Tom Nichols, a retired media specialist for elementary schools, takes on a new gig as Kris Kringle

Tom Nichols, a retired media specialist for elementary schools, takes on a new gig as Kris Kringle

With a kind heart and jovial outlook, Tom Nichols makes the perfect Santa. His calm demeanor, cultivated growing up as the only son with five sisters in Clermont, suits a jolly character with a fashion preference for red during holidays.

     A recently retired media specialist of Lake County Public Schools, he spent 30 years at Clermont Elementary where he and all his siblings attended. That grammar school also is where he and his wife Kim sent their son and daughter.

     While retirement presents challenges for some, Nichols sees opportunity to pursue a dream.

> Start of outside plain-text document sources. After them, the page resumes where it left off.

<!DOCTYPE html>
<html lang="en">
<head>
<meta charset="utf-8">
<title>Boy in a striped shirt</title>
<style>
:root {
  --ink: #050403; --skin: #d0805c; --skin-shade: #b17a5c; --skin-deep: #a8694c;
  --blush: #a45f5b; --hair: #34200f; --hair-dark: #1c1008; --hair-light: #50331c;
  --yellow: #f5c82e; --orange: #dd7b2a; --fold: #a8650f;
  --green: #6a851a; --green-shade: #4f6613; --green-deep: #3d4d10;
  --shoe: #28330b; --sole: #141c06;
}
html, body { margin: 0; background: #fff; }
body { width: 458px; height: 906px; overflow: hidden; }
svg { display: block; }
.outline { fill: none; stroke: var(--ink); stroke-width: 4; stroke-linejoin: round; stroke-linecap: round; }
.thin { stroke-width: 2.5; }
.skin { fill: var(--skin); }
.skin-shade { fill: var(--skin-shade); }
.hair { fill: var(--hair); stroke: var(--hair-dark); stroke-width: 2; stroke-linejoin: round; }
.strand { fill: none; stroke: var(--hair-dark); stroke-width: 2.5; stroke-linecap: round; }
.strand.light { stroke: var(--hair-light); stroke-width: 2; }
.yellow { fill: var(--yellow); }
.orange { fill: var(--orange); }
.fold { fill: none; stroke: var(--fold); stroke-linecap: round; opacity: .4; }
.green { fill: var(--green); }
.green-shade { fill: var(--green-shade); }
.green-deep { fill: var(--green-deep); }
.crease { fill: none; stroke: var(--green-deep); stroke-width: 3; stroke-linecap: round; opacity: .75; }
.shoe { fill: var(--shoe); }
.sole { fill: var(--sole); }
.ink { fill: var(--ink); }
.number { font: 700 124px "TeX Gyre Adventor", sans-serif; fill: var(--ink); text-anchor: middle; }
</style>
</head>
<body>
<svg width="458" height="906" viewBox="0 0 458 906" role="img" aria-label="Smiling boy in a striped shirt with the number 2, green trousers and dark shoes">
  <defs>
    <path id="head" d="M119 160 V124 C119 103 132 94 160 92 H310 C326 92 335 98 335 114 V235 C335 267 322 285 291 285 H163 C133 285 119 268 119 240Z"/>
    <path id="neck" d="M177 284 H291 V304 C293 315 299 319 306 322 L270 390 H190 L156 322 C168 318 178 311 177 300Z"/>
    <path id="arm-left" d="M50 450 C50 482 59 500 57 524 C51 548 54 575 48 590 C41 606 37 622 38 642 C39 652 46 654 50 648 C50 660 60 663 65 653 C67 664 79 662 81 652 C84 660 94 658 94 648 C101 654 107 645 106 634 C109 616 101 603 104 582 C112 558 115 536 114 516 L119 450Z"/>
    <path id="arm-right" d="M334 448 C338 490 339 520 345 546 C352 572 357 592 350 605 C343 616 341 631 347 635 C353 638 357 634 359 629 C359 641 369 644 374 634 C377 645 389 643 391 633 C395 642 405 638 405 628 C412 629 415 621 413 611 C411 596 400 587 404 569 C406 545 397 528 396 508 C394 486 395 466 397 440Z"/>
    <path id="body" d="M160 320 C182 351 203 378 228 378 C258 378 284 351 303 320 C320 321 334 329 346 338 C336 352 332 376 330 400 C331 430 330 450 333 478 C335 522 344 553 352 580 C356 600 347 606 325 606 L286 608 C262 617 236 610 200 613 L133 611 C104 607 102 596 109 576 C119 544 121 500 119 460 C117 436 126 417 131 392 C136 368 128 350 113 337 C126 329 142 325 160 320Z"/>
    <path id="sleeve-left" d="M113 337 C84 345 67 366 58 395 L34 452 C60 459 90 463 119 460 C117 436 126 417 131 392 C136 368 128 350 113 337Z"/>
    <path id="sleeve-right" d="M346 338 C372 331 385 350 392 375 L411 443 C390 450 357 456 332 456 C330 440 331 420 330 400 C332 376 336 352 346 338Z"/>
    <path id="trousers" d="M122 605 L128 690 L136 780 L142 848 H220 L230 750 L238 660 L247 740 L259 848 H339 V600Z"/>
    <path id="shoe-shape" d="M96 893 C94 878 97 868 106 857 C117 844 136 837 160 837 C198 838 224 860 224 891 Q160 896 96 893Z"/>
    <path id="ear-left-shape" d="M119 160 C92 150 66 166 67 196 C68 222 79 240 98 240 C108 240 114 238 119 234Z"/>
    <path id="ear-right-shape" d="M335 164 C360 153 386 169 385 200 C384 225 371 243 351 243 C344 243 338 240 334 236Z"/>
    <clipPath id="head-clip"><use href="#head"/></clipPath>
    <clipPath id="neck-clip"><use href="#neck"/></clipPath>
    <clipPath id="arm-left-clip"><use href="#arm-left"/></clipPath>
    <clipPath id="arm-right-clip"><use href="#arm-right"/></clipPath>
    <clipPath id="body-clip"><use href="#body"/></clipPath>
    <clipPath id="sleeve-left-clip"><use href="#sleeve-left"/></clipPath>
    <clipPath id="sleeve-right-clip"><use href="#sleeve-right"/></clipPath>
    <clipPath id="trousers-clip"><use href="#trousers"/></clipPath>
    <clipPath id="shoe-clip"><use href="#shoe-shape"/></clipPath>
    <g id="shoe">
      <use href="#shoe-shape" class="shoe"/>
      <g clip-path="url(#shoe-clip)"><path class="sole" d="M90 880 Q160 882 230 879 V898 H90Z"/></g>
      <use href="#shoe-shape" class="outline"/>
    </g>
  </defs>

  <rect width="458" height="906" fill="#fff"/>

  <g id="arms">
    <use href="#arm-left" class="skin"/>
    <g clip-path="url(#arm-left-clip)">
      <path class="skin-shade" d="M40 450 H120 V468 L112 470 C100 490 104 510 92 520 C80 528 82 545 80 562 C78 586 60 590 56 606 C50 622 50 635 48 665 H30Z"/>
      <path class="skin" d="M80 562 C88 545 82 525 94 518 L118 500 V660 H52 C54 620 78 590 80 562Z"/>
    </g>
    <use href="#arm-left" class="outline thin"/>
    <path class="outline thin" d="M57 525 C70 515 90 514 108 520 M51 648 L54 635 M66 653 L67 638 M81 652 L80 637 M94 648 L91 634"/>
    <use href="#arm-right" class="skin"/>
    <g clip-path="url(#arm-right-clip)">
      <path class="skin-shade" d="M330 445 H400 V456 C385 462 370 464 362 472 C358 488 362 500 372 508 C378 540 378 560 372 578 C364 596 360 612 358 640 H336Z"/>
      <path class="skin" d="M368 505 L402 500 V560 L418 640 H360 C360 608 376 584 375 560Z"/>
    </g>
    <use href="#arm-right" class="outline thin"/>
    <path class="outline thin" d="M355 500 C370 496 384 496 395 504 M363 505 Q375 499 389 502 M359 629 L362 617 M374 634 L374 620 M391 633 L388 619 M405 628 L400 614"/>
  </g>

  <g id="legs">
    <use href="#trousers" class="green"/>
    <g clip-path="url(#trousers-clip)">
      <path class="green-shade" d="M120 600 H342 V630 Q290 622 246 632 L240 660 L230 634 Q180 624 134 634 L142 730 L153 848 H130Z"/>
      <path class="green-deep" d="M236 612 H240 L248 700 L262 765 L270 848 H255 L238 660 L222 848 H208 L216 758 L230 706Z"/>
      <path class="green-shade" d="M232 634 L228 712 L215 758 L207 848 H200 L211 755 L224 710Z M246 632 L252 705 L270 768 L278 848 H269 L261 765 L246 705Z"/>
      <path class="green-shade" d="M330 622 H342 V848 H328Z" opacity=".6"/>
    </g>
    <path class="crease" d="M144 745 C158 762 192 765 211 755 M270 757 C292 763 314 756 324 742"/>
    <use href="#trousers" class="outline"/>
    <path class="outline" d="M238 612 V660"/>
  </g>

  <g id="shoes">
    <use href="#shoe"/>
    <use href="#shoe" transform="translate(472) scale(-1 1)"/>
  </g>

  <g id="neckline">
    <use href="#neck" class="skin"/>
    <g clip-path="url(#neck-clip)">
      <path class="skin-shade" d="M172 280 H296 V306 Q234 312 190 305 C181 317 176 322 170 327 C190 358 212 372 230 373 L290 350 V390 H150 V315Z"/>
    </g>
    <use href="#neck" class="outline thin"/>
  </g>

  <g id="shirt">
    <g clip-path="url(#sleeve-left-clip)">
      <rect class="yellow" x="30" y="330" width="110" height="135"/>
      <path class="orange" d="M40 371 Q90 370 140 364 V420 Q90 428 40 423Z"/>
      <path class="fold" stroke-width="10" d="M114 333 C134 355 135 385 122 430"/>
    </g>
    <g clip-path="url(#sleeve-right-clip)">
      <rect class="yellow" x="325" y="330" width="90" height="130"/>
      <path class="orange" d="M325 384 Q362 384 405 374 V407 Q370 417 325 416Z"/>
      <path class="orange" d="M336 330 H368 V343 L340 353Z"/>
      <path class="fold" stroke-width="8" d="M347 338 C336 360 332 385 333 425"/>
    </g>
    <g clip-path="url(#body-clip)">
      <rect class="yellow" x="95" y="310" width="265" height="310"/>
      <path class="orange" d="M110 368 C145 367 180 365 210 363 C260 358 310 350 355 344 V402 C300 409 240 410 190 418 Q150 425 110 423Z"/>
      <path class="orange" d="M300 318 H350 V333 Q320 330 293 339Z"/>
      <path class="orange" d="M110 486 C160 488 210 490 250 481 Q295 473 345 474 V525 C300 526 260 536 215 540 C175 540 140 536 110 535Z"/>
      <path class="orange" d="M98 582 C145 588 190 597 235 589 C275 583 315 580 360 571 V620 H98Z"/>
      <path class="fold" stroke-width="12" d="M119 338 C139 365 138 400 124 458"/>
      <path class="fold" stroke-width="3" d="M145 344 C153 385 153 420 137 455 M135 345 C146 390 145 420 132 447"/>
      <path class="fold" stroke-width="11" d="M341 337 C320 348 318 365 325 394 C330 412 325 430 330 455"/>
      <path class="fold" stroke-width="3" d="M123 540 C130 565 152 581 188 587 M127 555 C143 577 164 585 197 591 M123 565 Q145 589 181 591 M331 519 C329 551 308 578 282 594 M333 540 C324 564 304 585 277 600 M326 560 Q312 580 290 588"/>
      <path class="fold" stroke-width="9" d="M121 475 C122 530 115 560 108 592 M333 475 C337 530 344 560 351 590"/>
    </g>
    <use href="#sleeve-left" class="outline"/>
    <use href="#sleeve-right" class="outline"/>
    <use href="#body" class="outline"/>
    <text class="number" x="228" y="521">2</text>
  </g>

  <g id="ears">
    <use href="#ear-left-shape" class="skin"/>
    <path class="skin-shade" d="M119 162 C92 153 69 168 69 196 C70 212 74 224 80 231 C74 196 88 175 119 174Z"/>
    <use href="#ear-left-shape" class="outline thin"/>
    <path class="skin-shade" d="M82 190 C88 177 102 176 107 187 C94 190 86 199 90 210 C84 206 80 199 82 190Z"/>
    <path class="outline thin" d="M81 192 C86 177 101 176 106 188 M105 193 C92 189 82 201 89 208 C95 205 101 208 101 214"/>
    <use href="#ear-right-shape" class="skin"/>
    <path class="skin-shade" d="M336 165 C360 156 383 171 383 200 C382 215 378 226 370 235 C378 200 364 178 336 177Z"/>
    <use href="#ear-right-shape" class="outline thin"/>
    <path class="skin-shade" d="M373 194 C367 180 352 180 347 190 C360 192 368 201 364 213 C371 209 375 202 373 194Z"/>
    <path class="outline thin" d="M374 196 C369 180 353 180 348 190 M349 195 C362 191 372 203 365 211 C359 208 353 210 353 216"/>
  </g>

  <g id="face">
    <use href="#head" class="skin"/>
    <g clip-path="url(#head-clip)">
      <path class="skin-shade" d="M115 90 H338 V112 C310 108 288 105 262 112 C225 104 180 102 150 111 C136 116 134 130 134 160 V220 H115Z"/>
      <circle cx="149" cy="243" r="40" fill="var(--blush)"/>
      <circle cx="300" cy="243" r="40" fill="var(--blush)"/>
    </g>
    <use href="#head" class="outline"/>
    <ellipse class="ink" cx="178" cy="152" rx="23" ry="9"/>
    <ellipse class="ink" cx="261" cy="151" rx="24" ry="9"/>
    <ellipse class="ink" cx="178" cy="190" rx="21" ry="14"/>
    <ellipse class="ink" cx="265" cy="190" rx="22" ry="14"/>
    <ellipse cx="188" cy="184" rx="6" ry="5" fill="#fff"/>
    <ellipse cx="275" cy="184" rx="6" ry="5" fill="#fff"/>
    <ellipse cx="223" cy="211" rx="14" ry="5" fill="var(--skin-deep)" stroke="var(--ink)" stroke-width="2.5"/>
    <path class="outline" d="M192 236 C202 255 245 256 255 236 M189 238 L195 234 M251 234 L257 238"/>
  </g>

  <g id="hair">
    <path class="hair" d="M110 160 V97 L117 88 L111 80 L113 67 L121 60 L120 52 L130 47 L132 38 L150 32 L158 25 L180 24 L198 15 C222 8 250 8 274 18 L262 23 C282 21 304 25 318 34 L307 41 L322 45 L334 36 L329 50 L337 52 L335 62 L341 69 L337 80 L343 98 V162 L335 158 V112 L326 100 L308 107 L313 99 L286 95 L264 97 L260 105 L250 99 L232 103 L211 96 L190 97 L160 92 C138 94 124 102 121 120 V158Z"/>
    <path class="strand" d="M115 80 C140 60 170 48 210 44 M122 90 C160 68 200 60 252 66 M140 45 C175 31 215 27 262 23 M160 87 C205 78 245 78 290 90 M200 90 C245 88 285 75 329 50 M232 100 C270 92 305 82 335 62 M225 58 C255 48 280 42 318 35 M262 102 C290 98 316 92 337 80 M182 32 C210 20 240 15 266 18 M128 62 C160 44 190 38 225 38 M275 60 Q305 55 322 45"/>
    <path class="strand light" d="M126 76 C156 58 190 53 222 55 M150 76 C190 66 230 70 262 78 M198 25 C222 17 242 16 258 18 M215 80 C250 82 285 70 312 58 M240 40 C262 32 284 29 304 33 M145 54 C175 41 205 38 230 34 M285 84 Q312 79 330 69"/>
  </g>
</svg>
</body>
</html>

     “This idea of becoming Santa has been rolling around in my head for four or five years,” he said. “My sisters encouraged me, saying this role is a perfect fit.”

    He’s had a beard at least three decades. “But it never was this long before. As the color changed from brown to white, people would tell me I looked like Santa.”

   The tall gentleman does gaze upon others with a benevolent twinkle. “I love children, and I love Christmas,” he said. “Combining the two is a joy.”

     He recalls fond holiday memories in his childhood residence built in 1962 with the help of relatives. “I remember one time my sisters and I were in an upstairs bedroom on Christmas Eve. We noticed a blinking red light at the top of a tower across the lake. The red flashes convinced us that Rudolph was leading the sleigh in our direction. We knew we’d better get to sleep fast.”

     His parents collaborated to create special occasions. His mom’s parents immigrated from Sweden, so she prepared elaborate baked goods to carry on tradition. His dad, a doctor who practiced from 1957 to 1983 at the Clermont Medical Center, participated in ruses to protect the Santa myth.

     “Mom would tell us that dad got called to the hospital for an emergency case, so my sisters and I wouldn’t suspect his absence. Of course, we believed her.”

     Meanwhile, his dad snuck away and donned a Santa costume so the children peeking down the steps later that night would see the “real deal” stacking presents under the tree on Christmas Eve.

     Tom continues the custom of generous surprises. “Kris Kringle is a variation of the German Christkind or Christkindl, which means Christ child,” Nichols said. “For me, December 25th is a package deal. It is having Santa and celebrating Christ’s birth.”

    Nichols chuckles in delight about giving gifts to loved ones. He sings low bass in his church choir and enjoys reading classic tales.

     Those looking for wonderful holiday stories to share may enjoy Nichols’ recommendations. “I do love The Polar Express by Chris Van Allsburg (it is popular for a reason) and Santa Calls by William Joyce (it is a bit quirky and fun; DO NOT cheat and read the surprise at the end before reading the entire book.)”

     Another favorite of his is Mr. Willowby's Christmas Tree by Robert Barry. “I remember hearing this on the Captain Kangaroo TV show when I was little and enjoyed reading it with my students in the media center,” Nichols said.

Other Christmas books to check out:



“25 Free Christmas Books Online & Read Aloud Stories for the Holidays” compiled by Jacquie Fisher


Top 10 Free Classic Christmas Stories compiled by Naomi White


Photo credit: Ryan Jensen